What we saw a lot of was businesses really focusing on what was key to their organisation, and only that. It’s a push for simplification, to deliver excellence on core activities. This was across the entire operation, not just supply chain, but what that means is that supply chains I think will become simplified – if you’ve got an organisation that is only focusing on what really matters, then the supply chain is only going to support that focus. I saw businesses making focused decisions on their portfolios, sharper trade offs between service and Inventory, and clear choices on how to support their people in these uncertain times.
I also see much more focus on cash, and how, in an economic downturn, a lot of companies will be very protective of cash flow and keeping themselves running. This comes back to the whole focus on core objectives – that’s where businesses are going to keep their cash.
In the past we’ve had a huge amount of focus on efficiency and cost management, balancing it with service. Now, I think we’ll see companies start to make different trade-offs with agility and resilience. They’ll be looking at the learnings from COVID-19 and adapting, but it won’t just be about dealing with the impact of the pandemic, but how they handle what comes next – another pandemic, greater political instability, whatever it is. Do they need to be more agile, more risk adverse? This is where simplification will come in.
I do believe COVID has accelerated a lot of trends: we’ve been talking for a while about artificial intelligence, automation, being more data driven and how that all helps the supply chain, and I’m seeing these trends speed up in the last few months. Recently I’ve observed businesses automating manual transactions in order management, implementing artificial intelligence in demand planning and predicting service and inventory through simulation capabilities.
In addition, if the success of your supply chain depends on workers not falling sick, it’s a pretty strong case for automating what you can, taking out that risk and re-deploying those workers elsewhere in the organisation. In this example, to get the benefits of these advancements, embracing digital tools is key.
We saw a lot of collaboration – everyone was in the same situation, so could see the challenges others were facing, and all parties pulled together. A lot of companies adapt how they operated to accommodate the changes in others.
Castrol was no different. There’s a tendency in crisis, I think, to try and control everything, to centralise everything. We realised early on that wouldn’t work. We’ve got a distributed network across different countries, and each government was acting in a different way with lockdowns and restrictions. So, we went the other way, and delegated as much responsibility as we could to the shop floor, so that our factories could adapt to local changes and respond accordingly.
This meant we could continue to operate and support our customers at a time when many businesses were hugely disrupted. The factory managers implemented proposals on how we could operate while respecting social distancing, new shift patterns which allowed us to effectively quarantine, if necessary and resume operations. They represented supply chain at the country support and crisis teams. Not only that, but it helped our partners – they could adjust their own business, knowing that whatever they did, they would get a quick response.
My strong belief is that the future of the supply chain is to be a triple A network – agile, adaptable and aligned.
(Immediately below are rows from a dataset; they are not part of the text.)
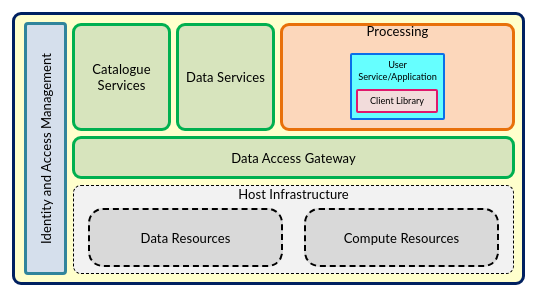
<!DOCTYPE html>
<html lang="en">
<head>
<meta charset="utf-8">
<title>Platform architecture</title>
<style>
:root {
  --navy: #002060;
  --cream: #ffffcc;
  --steel: #31859c;
  --steel-fill: #d5dfec;
  --green: #00b050;
  --green-fill: #d7e4bd;
  --orange: #e8700a;
  --orange-fill: #fcd7bb;
  --blue: #0a6fe8;
  --cyan: #66ffff;
  --pink: #e0186c;
  --pink-fill: #f2dcdb;
  --host-fill: #f2f2f2;
  --resource-fill: #d9d9d9;
  --ink: #000;
}
* { box-sizing: border-box; margin: 0; padding: 0; }
body {
  width: 537px;
  height: 297px;
  overflow: hidden;
  padding: 12px;
  background: #fff;
  color: var(--ink);
  font: 13px/16px Lato, "Open Sans", sans-serif;
  letter-spacing: 0.1px;
  text-align: center;
}
.platform {
  width: 513px;
  height: 273px;
  display: grid;
  grid-template-columns: 43px 443px;
  column-gap: 5px;
  padding: 7px 7px 7px 9px;
  border: 3px solid var(--navy);
  border-radius: 9px;
  background: var(--cream);
}
.box {
  display: flex;
  align-items: center;
  justify-content: center;
  border: 3px solid var(--green);
  border-radius: 9px;
  background: var(--green-fill);
}
.identity {
  height: 253px;
  border-color: var(--steel);
  border-radius: 4px;
  background: var(--steel-fill);
}
.identity span {
  writing-mode: vertical-rl;
  transform: rotate(180deg);
  white-space: nowrap;
}
.layers {
  display: flex;
  flex-direction: column;
  padding-top: 1px;
}
.services {
  display: grid;
  grid-template-columns: 99px 99px 235px;
  gap: 5px;
  height: 108px;
}
.catalogue { padding: 0 12px; }
.data { white-space: nowrap; }
.processing {
  flex-direction: column;
  justify-content: flex-start;
  border-color: var(--orange);
  background: var(--orange-fill);
}
.processing h2 { margin-top: -3px; }
h2 { font: inherit; }
.application {
  width: 95px;
  height: 67px;
  margin-top: 14px;
  padding-top: 4px;
  border: 2px solid var(--blue);
  border-radius: 2px;
  background: var(--cyan);
  font-size: 9.2px;
  line-height: 12px;
  letter-spacing: 0;
  white-space: nowrap;
}
.library {
  width: 82px;
  height: 24px;
  margin: 6px 0 0 4px;
  border: 2px solid var(--pink);
  border-radius: 2px;
  background: var(--pink-fill);
}
.gateway { height: 43px; margin: 5px 0 6px; }
.host {
  width: 441px;
  height: 89px;
  margin-left: 1px;
  border: 1px dashed var(--ink);
  border-radius: 8px;
  background: var(--host-fill);
}
.resources {
  display: flex;
  gap: 21px;
  padding: 6px 0 0 14px;
}
.resource {
  width: 195px;
  height: 59px;
  border: 2px dashed var(--ink);
  border-radius: 15px;
  background: var(--resource-fill);
}
</style>
</head>
<body>
<main class="platform">
  <aside class="box identity"><span>Identity and Access Management</span></aside>
  <div class="layers">
    <section class="services">
      <div class="box catalogue">Catalogue Services</div>
      <div class="box data">Data Services</div>
      <div class="box processing">
        <h2>Processing</h2>
        <div class="application">
          <p>User<br>Service/Application</p>
          <div class="box library">Client Library</div>
        </div>
      </div>
    </section>
    <section class="box gateway">Data Access Gateway</section>
    <section class="host">
      <h2>Host Infrastructure</h2>
      <div class="resources">
        <div class="box resource">Data Resources</div>
        <div class="box resource">Compute Resources</div>
      </div>
    </section>
  </div>
</main>
</body>
</html>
I’ve already talked about simplification – one of the ways you get that is by being able to integrate the supply chain with the business as smoothly as possible.
To enable that, supply chains need to increase digitisation, achieve a better balance and have a greater focus on improving resilience. A good example is how people are viewing global sourcing– for many years it made sense. Now, with the pandemic, and the disruption of global supply chains, are there better and more local options?
If supply chains are seen as a cost centre, you will always struggle to invest effectively. So, you need to change mindsets to viewing supply chains as a value creator, and in turn an opportunity to achieve your business goals.
It’s important to remember that supply chains as value creators mean that you need to have end-to-end visibility and understanding. That way you’ll be able to see how a higher cost in supply chain could take out cost elsewhere.
How do you get that visibility and understanding? Digitalisation. AI, automation, and being more data driven. I think people have been more exposed to innovation in the last few months than they perhaps were before – for instance, managers who were reticent about remote working have needed to embrace it, and maybe their minds have changed. It’s the same in the implementation of technology in the supply chain. Businesses have been forced to focus, get it right for a core part of their operations, and now want to roll their approaches out more broadly, and will be able to do that by digitising.